Geographical isolation is crucial to Darwin’s theory of natural selection. It provides a mechanism for species to diverge and produce different variations that allow survival in various environments. Not surprisingly, geographical isolation holds a specific importance for Darwin, as it was his research in the Galapagos Islands aboard the H.M.S. Beagle that sparked his theorizing on the origin and development of species. Darwin theorized that the geographical isolation of the Galapagos led to the development of its unique, yet perfectly adapted species—some of which were similar to those species found on other continents, and others of which had never been seen before.
Darwin again draws on Lyell’s theory of gradual change in geological formations on the earth’s surface to explain both the migration possibilities of the past and the geographical barriers that exist today, accounting for both the affinities and divergences in existing species. Lyell’s theory explains how existing geographical barriers seem to make migration impossible. If seas did not exist in the past where they do now, for example, it’s possible that now-disconnected lands were once connected, allowing animals to pass freely between them. In addition, Lyell’s claim that climatic changes play a role in geological change, such as those that occurred during the Ice Age, led Darwin to conclude that climatic change also plays a role in the evolution of species. Climatic changes help reveal times during which species throughout the world were the same. Only those species that could adapt to the brutal cold of the Ice Age, for example, were able to survive. As the climate warmed and the ice melted, surviving species dispersed, which explains the affinity of species in different parts of the world.
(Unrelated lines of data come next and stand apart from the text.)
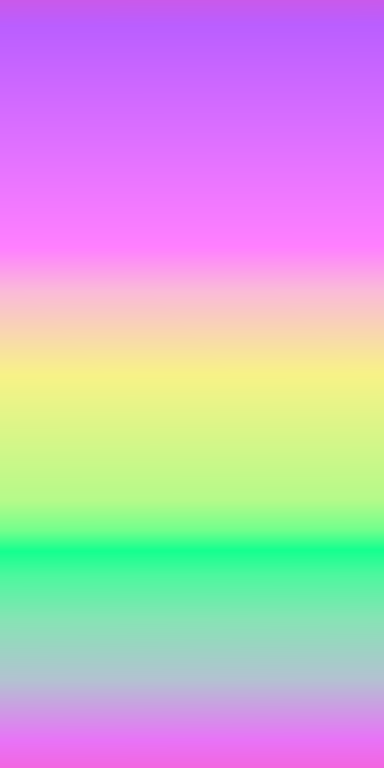
Reproduce this background procedurally as a Shadertoy shader.

```glsl
// Gradient stops from bottom to top: rgb colour, height as a share of the canvas
const int STOP_COUNT = 12;
const vec4 STOPS[STOP_COUNT] = vec4[STOP_COUNT](
    vec4(0.95, 0.40, 0.88, 0.000),
    vec4(0.91, 0.45, 0.97, 0.036),
    vec4(0.70, 0.76, 0.82, 0.115),
    vec4(0.53, 0.89, 0.71, 0.193),
    vec4(0.30, 0.97, 0.62, 0.251),
    vec4(0.08, 1.00, 0.56, 0.283),
    vec4(0.45, 1.00, 0.55, 0.310),
    vec4(0.71, 0.98, 0.54, 0.349),
    vec4(0.97, 0.95, 0.53, 0.512),
    vec4(0.98, 0.73, 0.85, 0.622),
    vec4(1.00, 0.50, 1.00, 0.678),
    vec4(0.73, 0.37, 1.00, 0.967)
);
const vec3 TOP_COLOR = vec3(0.79, 0.35, 0.92);
const float TILT = 0.002;

// Piecewise linear blend through the stops
vec3 skyGradient(float height) {
    vec3 color = STOPS[0].rgb;
    for (int i = 1; i < STOP_COUNT; i++) {
        float span = STOPS[i].w - STOPS[i - 1].w;
        float blend = clamp((height - STOPS[i - 1].w) / span, 0.0, 1.0);
        color = mix(color, STOPS[i].rgb, blend);
    }
    float topStart = STOPS[STOP_COUNT - 1].w;
    float topBlend = clamp((height - topStart) / (1.0 - topStart), 0.0, 1.0);
    return mix(color, TOP_COLOR, topBlend);
}

void mainImage(out vec4 fragColor, in vec2 fragCoord) {
    vec2 uv = fragCoord / iResolution.xy;
    // Slight slope of the bands from left to right
    float height = uv.y - TILT * (uv.x - 0.5);
    fragColor = vec4(skyGradient(height), 1.0);
}
```
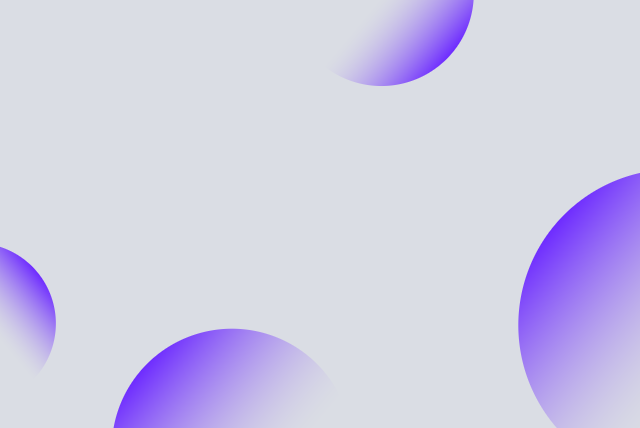
Give the GLSL for this background, as a Shadertoy shader.

```glsl
const vec3 BACKDROP = vec3(0.855, 0.867, 0.894);
const vec3 VIOLET = vec3(0.43, 0.17, 1.0);
const float FADE_POWER = 1.7;
const int DISC_COUNT = 4;

// Centre x, centre y and radius, in canvas heights
const vec3 DISCS[DISC_COUNT] = vec3[](
    vec3(0.891, 1.015, 0.216),
    vec3(1.576, 0.240, 0.365),
    vec3(0.542, -0.049, 0.281),
    vec3(-0.058, 0.244, 0.1885)
);

// Direction of the violet rim, then where the tint vanishes (in radii)
const vec3 FADES[DISC_COUNT] = vec3[](
    vec3(0.77, -0.64, 0.0),
    vec3(-0.77, 0.64, -0.35),
    vec3(-0.77, 0.64, -0.45),
    vec3(0.77, 0.64, 0.08)
);

// Antialiased coverage of a disc
float discMask(vec2 offset, float radius, float pixel) {
    return clamp(0.5 - (length(offset) - radius) / pixel, 0.0, 1.0);
}

// Tint strength rising from the vanishing line to the rim
float rimTint(vec2 offset, float radius, vec3 fade) {
    float along = dot(offset, normalize(fade.xy)) / radius;
    float ramp = clamp((along - fade.z) / (1.0 - fade.z), 0.0, 1.0);
    return pow(ramp, FADE_POWER);
}

void mainImage(out vec4 fragColor, in vec2 fragCoord) {
    float pixel = 1.0 / iResolution.y;
    vec2 p = fragCoord * pixel;
    vec3 color = BACKDROP;

    // Layer the fading discs over the backdrop
    for (int i = 0; i < DISC_COUNT; i++) {
        vec2 offset = p - DISCS[i].xy;
        float radius = DISCS[i].z;
        float alpha = discMask(offset, radius, pixel) * rimTint(offset, radius, FADES[i]);
        color = mix(color, VIOLET, alpha);
    }

    fragColor = vec4(color, 1.0);
}
```
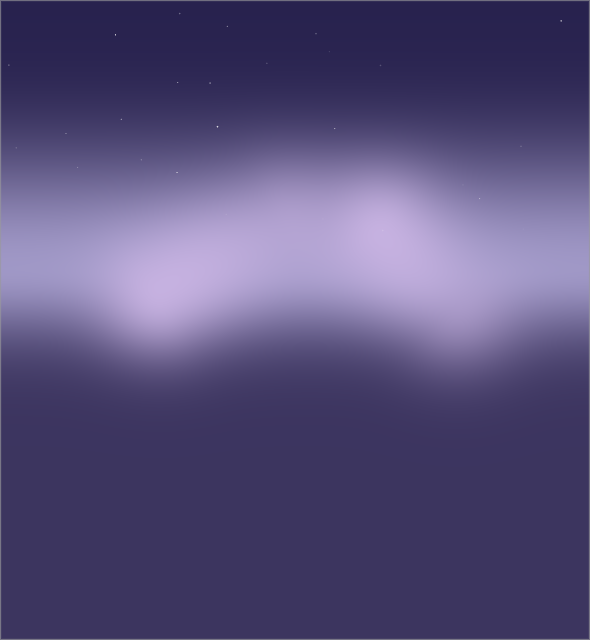
Write a Shadertoy shader that draws this background.

```glsl
// Twilight sky: a soft lavender band over dusk violet, with two pink clouds.
// The band is a lopsided Gaussian in height, each cloud a tapered capsule glow,
// and the stars are hashed points on a jittered grid, framed by a thin line.

#define BAND_HEIGHT 0.58
#define BAND_ABOVE 0.175
#define BAND_BELOW 0.107
#define CLOUD_WIDTH 0.096
#define STAR_CELL 0.078
#define STAR_DENSITY 0.5
#define STAR_RADIUS 0.0013
#define FRAME_WIDTH 0.00195

const vec3 ZENITH   = vec3(0.155, 0.132, 0.305);
const vec3 DUSK     = vec3(0.235, 0.206, 0.374);
const vec3 LAVENDER = vec3(0.625, 0.594, 0.776);
const vec3 PINK     = vec3(0.790, 0.705, 0.890);
const vec3 FRAME    = vec3(0.600, 0.600, 0.610);

vec3 hash3(vec2 cell) {
    vec3 q = fract(cell.xyx * vec3(0.1031, 0.1030, 0.0973));
    q += dot(q, q.yxz + 33.33);
    return fract((q.xxy + q.yzz) * q.zyx);
}

// Glow around the segment a-b, fading in strength towards b
float cloudGlow(vec2 p, vec2 a, vec2 b) {
    vec2 axis = b - a;
    float along = clamp(dot(p - a, axis) / dot(axis, axis), 0.0, 1.0);
    vec2 offset = (p - a - along * axis) / CLOUD_WIDTH;
    return mix(0.92, 0.55, smoothstep(0.0, 1.0, along)) * exp(-dot(offset, offset));
}

// One possible star per cell, kept clear of the cell's edges
float starLight(vec2 p, float pixel) {
    vec2 cell = floor(p / STAR_CELL);
    vec3 place = hash3(cell + 7.0);
    vec3 trait = hash3(cell + 51.0);
    vec2 centre = (cell + 0.1 + 0.8 * place.xy) * STAR_CELL;
    float radius = STAR_RADIUS * mix(0.5, 1.0, trait.x);
    float disc = 1.0 - smoothstep(radius - 0.5 * pixel, radius + 0.5 * pixel, length(p - centre));
    float brightness = mix(0.2, 0.95, trait.y * trait.y);
    return disc * brightness * step(place.z, STAR_DENSITY);
}

void mainImage(out vec4 fragColor, in vec2 fragCoord) {
    float pixel = 1.0 / iResolution.y;
    vec2 p = fragCoord * pixel;
    float aspect = iResolution.x * pixel;

    // Sky and horizon band
    vec3 color = mix(DUSK, ZENITH, smoothstep(0.55, 0.92, p.y));
    float rise = p.y - BAND_HEIGHT;
    float spread = rise > 0.0 ? BAND_ABOVE : BAND_BELOW;
    color = mix(color, LAVENDER, exp(-rise * rise / (spread * spread)));

    // Two clouds, blended so that their overlap stays soft
    float left = cloudGlow(p, vec2(0.250, 0.544), vec2(0.443, 0.651));
    float right = cloudGlow(p, vec2(0.596, 0.635), vec2(0.714, 0.516));
    color = mix(color, PINK, 1.0 - (1.0 - left) * (1.0 - right));

    // Stars in the upper sky only
    float starSky = smoothstep(0.60, 0.74, p.y);
    color = mix(color, vec3(0.95), starLight(p, pixel) * starSky);

    // Hairline frame
    vec2 inset = min(p, vec2(aspect, 1.0) - p);
    float edge = min(inset.x, inset.y);
    float line = 1.0 - smoothstep(FRAME_WIDTH - 0.5 * pixel, FRAME_WIDTH + 0.5 * pixel, edge);
    color = mix(color, FRAME, 0.65 * line);

    fragColor = vec4(color, 1.0);
}
```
Darwin suggests that even though they have led to the wondrous existence and perfect adaptation of the species we see today, both migration and survival are matters of chance. Although he offers many hypotheses to explain how species migrate and disperse, many of the migrations and dispersals seem to be random occurrences. For example, Darwin suggests that a seed might stick to a bird’s feet and remain there while the bird migrates to a different continent. Also, the species that managed to cross between lands before water barriers formed were those that were able to establish themselves in their new environment. It remains uncertain, however, whether a migratory species will always survive in its new environment. Seeds may be transported to places that lack the soil that will allow them to grow. Animals may migrate to a new area, only to become the prey of other animals. Climates may be too cold or too warm for migrated species to survive.